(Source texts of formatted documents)
"""

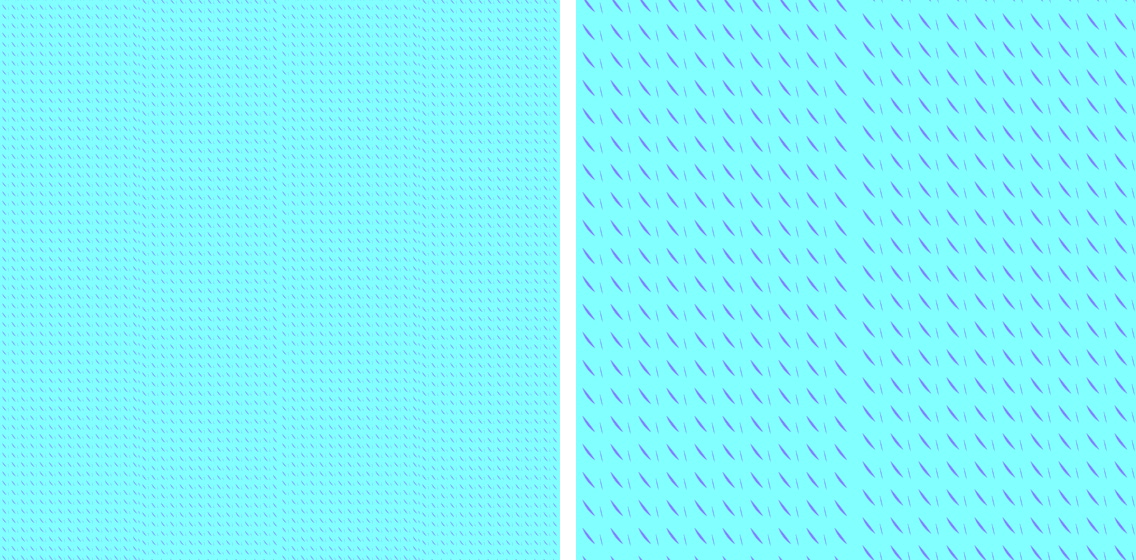
Left: the whole. Right: its middle third, enlarged.
A Shadertoy shader for this pattern:

```glsl
// Pale cyan sheet covered by a fine grid of slanted, tapered blue dashes,
// each with a faint steep tick beside it. The grid is cut into upright strips
// whose rows are shifted alternately; all counts are whole, so it tiles.

#define REPEATS 60.0                    // cells across and down
#define STRIPS 4.0                      // upright strips, an even number
#define ROW_LOW 0.23                    // dash height in even strips
#define ROW_HIGH 0.85                   // dash height in odd strips
#define DASH_HALF vec2(0.235, -0.305)   // centre to lower end, in cells
#define DASH_WIDTH 0.082
#define DASH_BOW 0.025
#define TICK_HALF vec2(0.055, -0.23)
#define TICK_WIDTH 0.026
#define SOFTNESS 1.25                   // edge width in pixels
#define PAPER vec3(0.51, 1.0, 1.0)
#define INK vec3(0.51, 0.48, 1.0)

// Coverage of a bowed stroke that tapers to both ends
float stroke(vec2 p, vec2 halfAxis, float width, float bow, float edge) {
    float halfLength = length(halfAxis);
    vec2 along = halfAxis / halfLength;
    float t = dot(p, along) / halfLength;
    float taper = max(1.0 - t * t, 0.0);
    float across = dot(p, vec2(-along.y, along.x)) + bow * (taper - 0.5);
    float halfWidth = 0.5 * width * taper;
    return clamp(0.5 + (halfWidth - across) / edge, 0.0, 1.0)
         - clamp(0.5 - (halfWidth + across) / edge, 0.0, 1.0);
}

// Cell position relative to a mark, wrapped along the column
vec2 fromMark(vec2 p, vec2 mark) {
    return vec2(fract(p.x) - mark.x, fract(p.y - mark.y + 0.5) - 0.5);
}

void mainImage(out vec4 fragColor, in vec2 fragCoord) {
    vec2 p = fragCoord / iResolution.xy * REPEATS;
    float edge = SOFTNESS * REPEATS / iResolution.y;

    // Strip parity sets the row shift
    float columns = REPEATS / STRIPS;
    float column = floor(p.x);
    float odd = mod(floor(column / columns), 2.0);
    float row = mix(ROW_LOW, ROW_HIGH, odd);

    // Ticks strengthen at one kind of seam and vanish at the other
    float lastColumn = step(columns - 1.5, mod(column, columns));
    float tickWidth = TICK_WIDTH * mix(1.0, 1.8 * (1.0 - odd), lastColumn);

    float dash = stroke(fromMark(p, vec2(0.45, row)), DASH_HALF, DASH_WIDTH, DASH_BOW, edge);
    float tick = stroke(fromMark(p, vec2(0.90, row - 0.14)), TICK_HALF, tickWidth, 0.0, edge);

    fragColor = vec4(mix(PAPER, INK, max(dash, tick)), 1.0);
}
```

"""

Your instructions: Copy out all the data above exactly as written. Skip the pictures.

Response for this exercise:
Left: the whole. Right: its middle third, enlarged.
A Shadertoy shader for this pattern:

```glsl
// Pale cyan sheet covered by a fine grid of slanted, tapered blue dashes,
// each with a faint steep tick beside it. The grid is cut into upright strips
// whose rows are shifted alternately; all counts are whole, so it tiles.

#define REPEATS 60.0                    // cells across and down
#define STRIPS 4.0                      // upright strips, an even number
#define ROW_LOW 0.23                    // dash height in even strips
#define ROW_HIGH 0.85                   // dash height in odd strips
#define DASH_HALF vec2(0.235, -0.305)   // centre to lower end, in cells
#define DASH_WIDTH 0.082
#define DASH_BOW 0.025
#define TICK_HALF vec2(0.055, -0.23)
#define TICK_WIDTH 0.026
#define SOFTNESS 1.25                   // edge width in pixels
#define PAPER vec3(0.51, 1.0, 1.0)
#define INK vec3(0.51, 0.48, 1.0)

// Coverage of a bowed stroke that tapers to both ends
float stroke(vec2 p, vec2 halfAxis, float width, float bow, float edge) {
    float halfLength = length(halfAxis);
    vec2 along = halfAxis / halfLength;
    float t = dot(p, along) / halfLength;
    float taper = max(1.0 - t * t, 0.0);
    float across = dot(p, vec2(-along.y, along.x)) + bow * (taper - 0.5);
    float halfWidth = 0.5 * width * taper;
    return clamp(0.5 + (halfWidth - across) / edge, 0.0, 1.0)
         - clamp(0.5 - (halfWidth + across) / edge, 0.0, 1.0);
}

// Cell position relative to a mark, wrapped along the column
vec2 fromMark(vec2 p, vec2 mark) {
    return vec2(fract(p.x) - mark.x, fract(p.y - mark.y + 0.5) - 0.5);
}

void mainImage(out vec4 fragColor, in vec2 fragCoord) {
    vec2 p = fragCoord / iResolution.xy * REPEATS;
    float edge = SOFTNESS * REPEATS / iResolution.y;

    // Strip parity sets the row shift
    float columns = REPEATS / STRIPS;
    float column = floor(p.x);
    float odd = mod(floor(column / columns), 2.0);
    float row = mix(ROW_LOW, ROW_HIGH, odd);

    // Ticks strengthen at one kind of seam and vanish at the other
    float lastColumn = step(columns - 1.5, mod(column, columns));
    float tickWidth = TICK_WIDTH * mix(1.0, 1.8 * (1.0 - odd), lastColumn);

    float dash = stroke(fromMark(p, vec2(0.45, row)), DASH_HALF, DASH_WIDTH, DASH_BOW, edge);
    float tick = stroke(fromMark(p, vec2(0.90, row - 0.14)), TICK_HALF, tickWidth, 0.0, edge);

    fragColor = vec4(mix(PAPER, INK, max(dash, tick)), 1.0);
}
```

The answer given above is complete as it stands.